You will need to register at http://www.moneyclaim.gov.uk so that you are ready to issue the claim in the event they dispute the claim and do not pay you. The website is very user-friendly and you would not need a lawyer to use the money claim site. Claims with a value of under £10,000 are classed as a "small claim", so legal costs are not recoverable and the matter may be dealt with on paper by a Judge, not at a hearing. A hearing may be necessary if the court thinks that oral evidence is required to dispose of the case.

Claims between £10,000 and £25,000 are subject to fixed costs only so if you lose then the risk is minimal. Further, the money claim website allows you to sue for an amount up to £100,000.
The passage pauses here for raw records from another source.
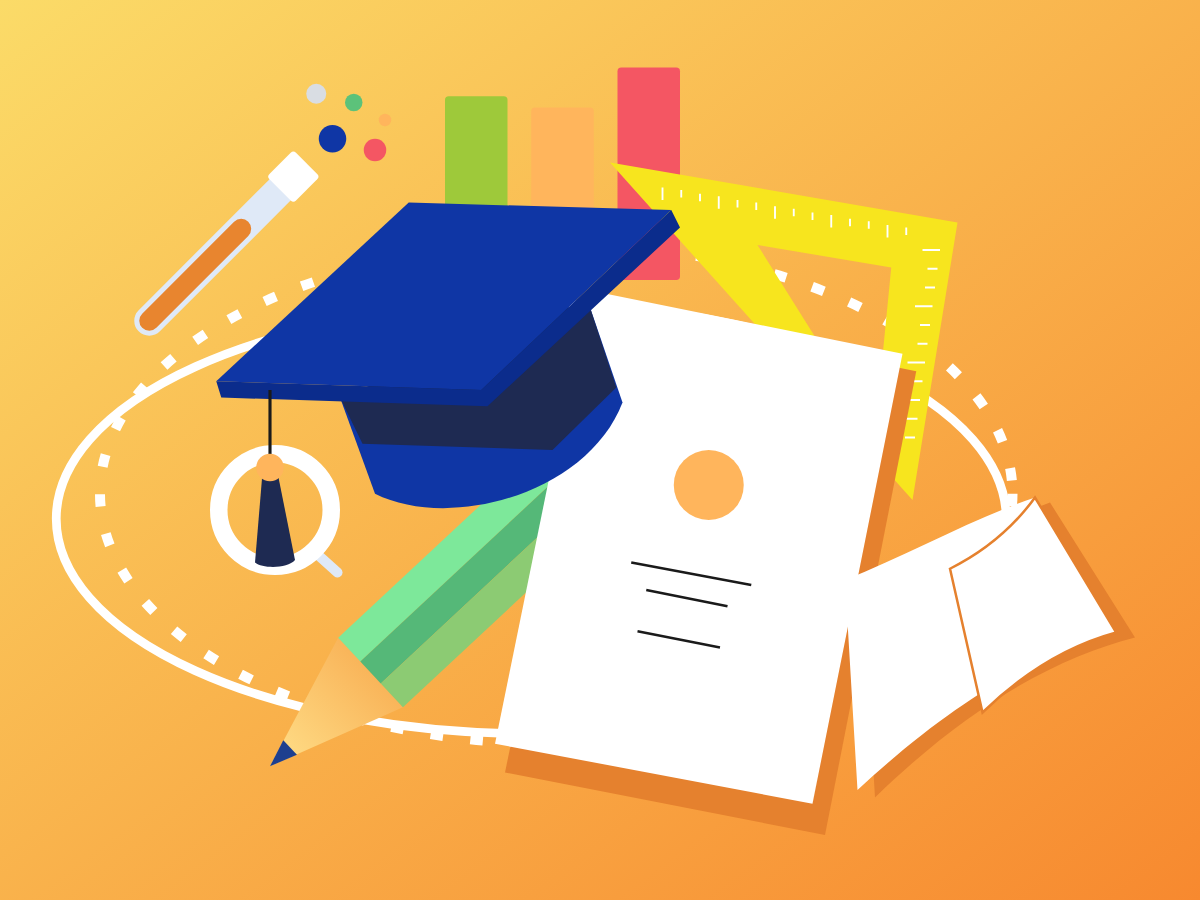
<!DOCTYPE html>
<html lang="en">
<head>
<meta charset="utf-8">
<title>Study Essentials</title>
<link rel="stylesheet" href="https://fonts.googleapis.com/css2?family=Poppins:wght@400&display=swap">
<style>
  :root {
    --sky-top: #fbdb68;
    --sky-bottom: #f7892f;
    --white: #ffffff;
    --navy: #0f36a5;
    --navy-deep: #1e2a52;
    --navy-edge: #0b2c8c;
    --ruler: #f7e51e;
    --tube-fluid: #e8852f;
    --tube-glass: #dfe9f7;
    --bar-green: #9ec93a;
    --bar-orange: #ffb55c;
    --bar-red: #f45663;
    --dot-grey: #d9dde3;
    --dot-green: #5cc27a;
    --dot-orange: #ffb55c;
    --paper-shadow: #e5812e;
    --seal: #ffb55c;
    --ink: #1a1a1a;
    --pencil-light: #7de89a;
    --pencil-mid: #55b878;
    --pencil-lime: #8ccb73;
    --pencil-wood: #ffd27a;
    --pencil-lead: #1e3f8f;
  }
  html, body {
    margin: 0;
    padding: 0;
    width: 1200px;
    height: 900px;
    overflow: hidden;
    font-family: "Poppins", sans-serif;
  }
  .artboard {
    display: block;
    width: 1200px;
    height: 900px;
  }
</style>
</head>
<body>
<svg class="artboard" viewBox="0 0 960 720" xmlns="http://www.w3.org/2000/svg" role="img" aria-label="Graduation cap surrounded by study tools">
  <defs>
    <linearGradient id="backdrop" x1="0" y1="0" x2="1" y2="1">
      <stop offset="0" stop-color="var(--sky-top)"/>
      <stop offset="1" stop-color="var(--sky-bottom)"/>
    </linearGradient>
    <linearGradient id="pencil-tip" x1="0" y1="0" x2="1" y2="0">
      <stop offset="0" stop-color="#ffe08a"/>
      <stop offset="1" stop-color="#f9b55a"/>
    </linearGradient>
  </defs>

  <rect class="backdrop" width="960" height="720" fill="url(#backdrop)"/>

  <g class="orbit" fill="none" stroke="var(--white)">
    <ellipse cx="425" cy="415" rx="380" ry="172" stroke-width="7"/>
    <ellipse cx="445" cy="395" rx="365" ry="200" stroke-width="8" stroke-dasharray="10 22"/>
  </g>

  <g class="chart-bars">
    <rect x="356" y="77" width="50" height="150" rx="3" fill="var(--bar-green)"/>
    <rect x="425" y="86" width="50" height="140" rx="3" fill="var(--bar-orange)"/>
    <rect x="494" y="54" width="50" height="170" rx="3" fill="var(--bar-red)"/>
  </g>

  <g class="bubbles">
    <circle cx="253" cy="75" r="8" fill="var(--dot-grey)"/>
    <circle cx="283" cy="82" r="7" fill="var(--dot-green)"/>
    <circle cx="308" cy="96" r="5" fill="var(--dot-orange)"/>
    <circle cx="266" cy="111" r="11" fill="var(--navy)"/>
    <circle cx="300" cy="120" r="9" fill="var(--bar-red)"/>
  </g>

  <g class="test-tube" transform="translate(118 258) rotate(-45)">
    <rect x="-10" y="-12" width="175" height="24" rx="12" fill="var(--tube-glass)"/>
    <rect x="-6" y="-8" width="120" height="16" rx="8" fill="var(--tube-fluid)"/>
    <rect x="150" y="-15" width="30" height="30" rx="3" fill="var(--white)"/>
  </g>

  <path class="set-square" fill-rule="evenodd" fill="var(--ruler)"
        d="M488 130 L766 178 L730 400 Z M606 196 L713 214 L700 346 Z"/>
  <g class="set-square-ticks" stroke="var(--white)" stroke-width="1.5">
    <path d="M530 150v10M545 152v6M560 155v6M575 157v10M590 160v6M605 162v6M620 165v10M635 167v6M650 170v6M665 172v10M680 175v6M695 177v6M710 180v10M725 182v6"/>
    <path d="M752 200h-14M750 215h-8M748 230h-8M746 245h-14M744 260h-8M742 275h-8M740 290h-14M738 305h-8M736 320h-8M734 335h-14M732 350h-8"/>
  </g>

  <g class="magnifier">
    <line x1="250" y1="440" x2="270" y2="458" stroke="var(--tube-glass)" stroke-width="8" stroke-linecap="round"/>
    <circle cx="220" cy="408" r="45" fill="none" stroke="var(--white)" stroke-width="14"/>
  </g>

  <g class="pencil" transform="translate(216 613) rotate(-43)">
    <polygon points="0,0 110,-38 110,38" fill="url(#pencil-tip)"/>
    <polygon points="0,0 22,-8 22,8" fill="var(--pencil-lead)"/>
    <rect x="110" y="-38" width="300" height="26" fill="var(--pencil-light)"/>
    <rect x="110" y="-12" width="300" height="24" fill="var(--pencil-mid)"/>
    <rect x="110" y="12" width="300" height="26" fill="var(--pencil-lime)"/>
  </g>

  <g class="certificate">
    <polygon points="481,246 733,297 660,668 404,618" fill="var(--paper-shadow)"/>
    <polygon points="470,232 722,283 650,643 396,595" fill="var(--white)"/>
    <circle cx="567" cy="388" r="28" fill="var(--seal)"/>
    <g stroke="var(--ink)" stroke-width="2">
      <line x1="505" y1="450" x2="601" y2="468"/>
      <line x1="517" y1="472" x2="582" y2="485"/>
      <line x1="510" y1="505" x2="576" y2="518"/>
    </g>
  </g>

  <g class="open-book">
    <path d="M690 470 C740 450 790 420 840 402 L908 510 C850 525 780 560 700 638 Z" fill="var(--paper-shadow)"/>
    <path d="M676 464 C726 444 780 414 828 398 L893 506 C836 520 768 556 686 632 Z" fill="var(--white)"/>
    <path d="M760 455 C790 440 812 420 828 398 L893 506 C860 515 822 535 786 570 Z" fill="var(--white)" stroke="var(--paper-shadow)" stroke-width="2"/>
  </g>

  <g class="graduation-cap">
    <path d="M272 318 L300 395 C360 425 470 395 498 322 L470 240 Z" fill="var(--navy)"/>
    <path d="M272 318 L290 355 L442 360 L493 310 L470 240 Z" fill="var(--navy-deep)"/>
    <polygon points="173,305 327,162 537,168 385,312" fill="var(--navy)"/>
    <polygon points="173,305 385,312 537,168 544,182 390,325 177,318" fill="var(--navy-edge)"/>
    <line x1="216" y1="312" x2="216" y2="372" stroke="var(--ink)" stroke-width="2.5"/>
    <path d="M210 378 L222 378 L236 448 C230 455 210 455 204 450 Z" fill="var(--navy-deep)"/>
    <circle cx="216" cy="374" r="11" fill="var(--seal)"/>
  </g>
</svg>
</body>
</html>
You would claim the sum for the loss, the court issue fee (details of fees are here at page 5: http://www.gov.uk/make-court-claim-for-money/court-fees) and court interest which is 8% calculated on a daily rate from the date of loss to date of court judgment. The site allows you to calculate the interest and add it to the claim.

If you are on a low income or have low savings (or in receipt of benefits), you can ask the court for a fee remission so you do not have to pay the court issue fee.
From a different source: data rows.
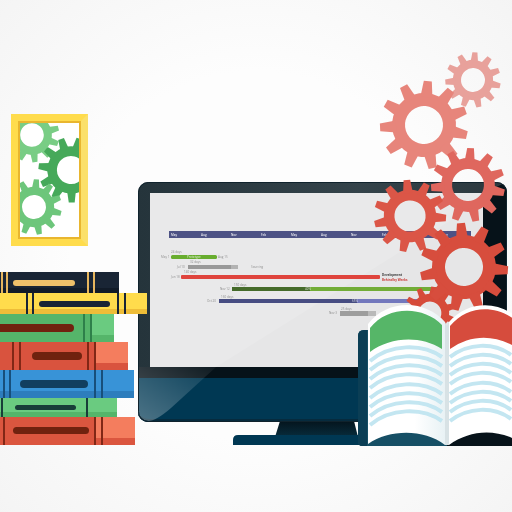
<!DOCTYPE html>
<html lang="en">
<head>
<meta charset="utf-8">
<title>Project planning desk</title>
<style>
:root {
  --navy: #003853; --ink: #061219; --slate: #2b3a41; --screen: #e6e6e7;
  --yellow: #ffdc4c; --gold: #e9b62f; --green: #56b668; --mint: #6acb80;
  --coral: #f47d5e; --brick: #d64c3d; --maroon: #70220f; --blue: #3893d7;
  --teal: #164f65; --line: #c3e6f1; --indigo: #4d5285;
}
html, body { margin: 0; width: 512px; height: 512px; overflow: hidden; background: #fafafa; }
svg { display: block; }
.chart text { font: 3px "Open Sans", sans-serif; fill: #888; }
.chart .months text { fill: #fff; font-weight: 600; }
.chart .late { fill: #c8322d; font-weight: 700; }
.chart .name { fill: #333; font-weight: 700; }
.chart .on-bar { fill: #fff; }
.page-lines { fill: none; stroke: var(--line); stroke-width: 4; }
</style>
</head>
<body>
<svg width="512" height="512" viewBox="0 0 512 512" role="img" aria-label="Computer showing a project timeline, with books and gears">
  <defs>
    <radialGradient id="backdrop" cx=".5" cy=".5" r=".72">
      <stop offset=".5" stop-color="#fdfdfd"/><stop offset="1" stop-color="#f4f4f4"/>
    </radialGradient>
    <linearGradient id="bezel" x1="0" y1="0" x2="1" y2="0">
      <stop offset="0" stop-color="#25343b"/><stop offset=".6" stop-color="#34434a"/><stop offset="1" stop-color="#2b383e"/>
    </linearGradient>
    <linearGradient id="glare" x1="0" y1="1" x2="1" y2="0">
      <stop offset="0" stop-color="#fff" stop-opacity=".3"/><stop offset="1" stop-color="#fff" stop-opacity=".04"/>
    </linearGradient>
    <linearGradient id="foot" x1="0" y1="0" x2="0" y2="1">
      <stop offset="0" stop-color="#04141d"/><stop offset="1" stop-color="#082c3c"/>
    </linearGradient>
    <linearGradient id="fold" x1="0" y1="0" x2="1" y2="0">
      <stop offset=".6" stop-color="#fff"/><stop offset="1" stop-color="#e7f1f4"/>
    </linearGradient>
    <path id="tooth" d="M-6-28L-4-44H4L6-28Z"/>
    <g id="teeth"><use href="#tooth"/><use href="#tooth" transform="rotate(32.7)"/><use href="#tooth" transform="rotate(65.5)"/></g>
    <g id="gear">
      <path fill-rule="evenodd" d="M0-32A32 32 0 0 1 0 32A32 32 0 0 1 0-32ZM0-19A19 19 0 0 0 0 19A19 19 0 0 0 0-19Z"/>
      <use href="#teeth"/>
      <use href="#teeth" transform="rotate(98.2)"/>
      <use href="#teeth" transform="rotate(196.4)"/>
      <use href="#tooth" transform="rotate(294.5)"/>
      <use href="#tooth" transform="rotate(327.3)"/>
    </g>
    <clipPath id="frame-window"><path d="M20 123H79V237H20Z"/></clipPath>
    <clipPath id="monitor-shape"><rect x="138" y="182" width="369" height="240" rx="10"/></clipPath>
    <clipPath id="left-page-shape"><path d="M368 324C388 298 426 300 445 322V445C424 429 390 429 368 444Z"/></clipPath>
    <clipPath id="right-page-shape"><path d="M449 322C468 300 500 300 520 320V442C496 428 470 430 449 445Z"/></clipPath>
  </defs>

  <rect width="512" height="512" fill="url(#backdrop)"/>

  <g id="wall-frame">
    <rect x="11" y="114" width="77" height="132" fill="var(--yellow)"/>
    <path d="M88 114L79 123V237L88 246Z" fill="#fbe06a"/>
    <rect x="18" y="121" width="63" height="118" fill="var(--gold)"/>
    <rect x="20" y="123" width="59" height="114" fill="#fff"/>
    <g clip-path="url(#frame-window)">
      <use href="#gear" transform="translate(32 135) rotate(10) scale(.62)" fill="#79cd85"/>
      <use href="#gear" transform="translate(71 170) rotate(15) scale(.74)" fill="#46a95a"/>
      <use href="#gear" transform="translate(34 207) rotate(5) scale(.63)" fill="#6dc67b"/>
    </g>
  </g>

  <g id="monitor">
    <path d="M280 421H354L358 437H275Z" fill="url(#foot)"/>
    <path d="M238 435H365V445H233V440Q233 435 238 435Z" fill="var(--navy)"/>
    <g clip-path="url(#monitor-shape)">
      <rect x="138" y="182" width="369" height="240" fill="url(#bezel)"/>
      <path d="M483 193L507 182V378H138V367H483Z" fill="var(--ink)"/>
      <path d="M138 378H507V422H138Z" fill="var(--navy)"/>
      <path d="M507 422H138V414Q143 419 150 419H507Z" fill="#062b3e"/>
    </g>
    <rect x="150" y="193" width="333" height="174" fill="var(--screen)"/>
    <path d="M138 182H436L216 367H150V367L172 405Q145 420 138 410Z" fill="none"/>
    <path d="M150 193H483V200L216 367H150Z" fill="#fff" opacity=".12"/>
    <path d="M138 367H216L171 408Q156 421 148 421Q138 419 138 410Z" fill="url(#glare)"/>
    <rect x="138.5" y="182.5" width="368" height="239" rx="10" fill="none" stroke="#10232d"/>
  </g>

  <g id="timeline" class="chart">
    <rect x="169" y="231" width="302" height="7" fill="var(--indigo)"/>
    <g class="months">
      <text x="171" y="236">May</text><text x="201" y="236">Aug</text><text x="231" y="236">Nov</text>
      <text x="261" y="236">Feb</text><text x="291" y="236">May</text><text x="321" y="236">Aug</text>
      <text x="351" y="236">Nov</text><text x="382" y="236">Feb</text><text x="412" y="236">May</text><text x="442" y="236">Aug</text>
    </g>
    <text x="171" y="253">24 days</text>
    <text x="161" y="258">May 1</text>
    <rect x="171" y="255" width="46" height="4" rx="1.5" fill="#68ad2f"/>
    <text class="on-bar" x="187" y="258">Prototype</text><text x="218" y="258">Aug 15</text>
    <text x="190" y="263">32 days</text>
    <text x="177" y="268">Jul 10</text>
    <rect x="188" y="265" width="50" height="4" fill="#b3b3b3"/><path d="M188 265H231V269H188Z" fill="#999"/>
    <text x="251" y="268">Sourcing</text>
    <text x="184" y="273">140 days</text>
    <text x="171" y="278">Jun 18</text>
    <rect x="181" y="275" width="199" height="4" rx="1" fill="#df443d"/>
    <text class="name" x="382" y="276">Development</text><text class="late" x="382" y="281">Behind by Weeks</text>
    <text x="234" y="286">150 days</text>
    <text x="220" y="290">Nov 12</text>
    <rect x="232" y="287" width="214" height="4" rx="1" fill="#72ad37"/><path d="M232 287H310V291H232Z" fill="#456b2b"/>
    <text class="on-bar" x="305" y="290">40%</text>
    <text x="221" y="298">160 days</text>
    <text x="207" y="302">Oct 20</text>
    <rect x="219" y="299" width="205" height="4" rx="1" fill="#7378bd"/><path d="M219 299H357V303H219Z" fill="#474d82"/>
    <text class="on-bar" x="352" y="302">65%</text>
    <text x="341" y="310">25 days</text>
    <text x="329" y="314">Nov 3</text>
    <rect x="340" y="311" width="36" height="5" fill="#b9b9b9"/><path d="M340 311H368V316H340Z" fill="#9d9d9d"/>
  </g>

  <g id="red-gears">
    <use href="#gear" transform="translate(473 80) rotate(4) scale(.63)" fill="#e8a19b"/>
    <use href="#gear" transform="translate(424 125) rotate(5)" fill="#e7857b"/>
    <use href="#gear" transform="translate(468 185) rotate(4) scale(.84)" fill="#df675e"/>
    <use href="#gear" transform="translate(410 216) rotate(-5) scale(.82)" fill="#db5647"/>
    <use href="#gear" transform="translate(430 313) rotate(8) scale(.6)" fill="#d64b3a"/>
    <use href="#gear" transform="translate(464 267) rotate(-4)" fill="#d74d3d"/>
  </g>

  <g id="book-stack">
    <g id="book-black">
      <rect x="-4" y="272" width="123" height="21" fill="#192535"/><path d="M0 288H119V293H0Z" fill="#111b28"/>
      <rect x="13" y="280" width="62" height="6" rx="3" fill="#eec06a"/>
      <path d="M2 272V293M7 272V293M88 272V293M94 272V293" stroke="#e7b65e" stroke-width="2"/>
    </g>
    <g id="book-yellow">
      <rect x="-4" y="293" width="151" height="21" fill="var(--yellow)"/><path d="M0 309H147V314H0Z" fill="#eebd38"/>
      <rect x="39" y="301" width="71" height="6" rx="3" fill="#192535"/>
      <path d="M27 293V314M33 293V314M118 293V314M125 293V314" stroke="#192535" stroke-width="2"/>
    </g>
    <g id="book-green">
      <rect x="-4" y="314" width="118" height="28" fill="var(--mint)"/><path d="M0 314H91V342H0ZM91 335H114V342H91Z" fill="#55b56a"/>
      <rect x="-5" y="324" width="79" height="8" rx="4" fill="var(--maroon)"/>
      <path d="M84 314V342M91 314V342" stroke="#2e804a" stroke-width="2"/>
    </g>
    <g id="book-red">
      <rect x="-4" y="342" width="132" height="28" fill="var(--coral)"/><path d="M0 342H95V370H0ZM95 363H128V370H95Z" fill="#d9533e"/>
      <rect x="32" y="352" width="50" height="8" rx="4" fill="var(--maroon)"/>
      <path d="M13 342V370M20 342V370M88 342V370M95 342V370" stroke="#812716" stroke-width="2"/>
    </g>
    <g id="book-blue">
      <rect x="-4" y="370" width="138" height="28" fill="var(--blue)"/><path d="M0 391H134V398H0Z" fill="#2d7dbd"/>
      <rect x="20" y="380" width="68" height="8" rx="4" fill="#113e60"/>
      <path d="M4 370V398M10 370V398M95 370V398M102 370V398" stroke="#174f7b" stroke-width="2"/>
    </g>
    <g id="book-mint">
      <rect x="-4" y="398" width="121" height="19" fill="var(--mint)"/><path d="M0 412H117V417H0Z" fill="#55b56a"/>
      <rect x="15" y="405" width="61" height="5" rx="2.5" fill="#183e39"/>
      <path d="M2 398V417M87 398V417" stroke="#183e39" stroke-width="2"/>
    </g>
    <g id="book-coral">
      <rect x="-4" y="417" width="139" height="28" fill="var(--coral)"/><path d="M0 417H95V445H0ZM95 438H135V445H95Z" fill="#db563f"/>
      <rect x="13" y="427" width="76" height="7" rx="3.5" fill="var(--maroon)"/>
      <path d="M4 417V445M95 417V445M102 417V445" stroke="#812716" stroke-width="2"/>
    </g>
  </g>

  <g id="open-book">
    <path d="M364 330H447V446H362Q358 446 358 441V336Q358 330 364 330Z" fill="var(--teal)"/>
    <path d="M447 330H512V446H447Z" fill="#07131a"/>
    <path d="M358 336Q358 330 364 330H367V446H362Q358 446 358 441Z" fill="#0b3e55"/>
    <g clip-path="url(#left-page-shape)">
      <rect x="366" y="300" width="81" height="148" fill="url(#fold)"/>
      <path d="M370 328C388 305 424 306 442 325V349C420 335 390 337 370 352Z" fill="var(--green)"/>
      <g class="page-lines">
        <path id="left-line" d="M370 361C390 344 422 343 442 357"/>
        <use href="#left-line" y="9"/><use href="#left-line" y="18"/><use href="#left-line" y="27"/>
        <use href="#left-line" y="37"/><use href="#left-line" y="46"/><use href="#left-line" y="55"/><use href="#left-line" y="64"/>
      </g>
    </g>
    <g clip-path="url(#right-page-shape)">
      <rect x="448" y="300" width="68" height="148" fill="#fff"/>
      <path d="M450 326C468 305 494 305 514 319V346C492 334 470 335 450 349Z" fill="var(--brick)"/>
      <g class="page-lines">
        <path id="right-line" d="M450 357C468 343 494 342 511 355"/>
        <use href="#right-line" y="9"/><use href="#right-line" y="18"/><use href="#right-line" y="27"/>
        <use href="#right-line" y="37"/><use href="#right-line" y="46"/><use href="#right-line" y="55"/><use href="#right-line" y="64"/>
      </g>
    </g>
    <path d="M445 322L447 326L449 322V445H445Z" fill="#d8e2e5"/>
  </g>
</svg>
</body>
</html>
If you win then once you have CCJ from the court the defendant has 14 days to pay in full. If they do not then it gets registered with the credit agencies after 30 days. You can also enforce the CCJ with the county court bailiffs or transfer the debt to the High Court for a small additional fee assuming the total amount owed is at least £600 and you can use the high court enforcement officers who have greater powers than county court bailiffs. The transfer fee is added on to the debt and payable by the defendant.

There are also other potential enforcement techniques but the main thing is to get the court order for the debt. It is to be hoped that the debtors would not let it get that far.

The money claim link is in fact: https://www.gov.uk/make-money-claim

Customer: replied 1 year ago.
Thankyou does the reason for them not paying have any weighting. So they will claim they should not have to pay for services not provided by the previous management company. We took over after the previous directors were sacked because services were not provided (backed up by the developer). Most debts are for pre the new company.
Customer: replied 1 year ago.
We sympathise but most tenants paid up so we could take over.

Well the reason for not paying is a factor but only to the extent of the court wanting to know if they had an obligation to pay and did not do so. I hope this helps, if you can please accept my answer and rate me 5 stars (in the top right of your screen) then Just Answer will credit me for helping you today.

Jeremy Aldermartin and other Law Specialists are ready to help you

Thank you for the rating much appreciated.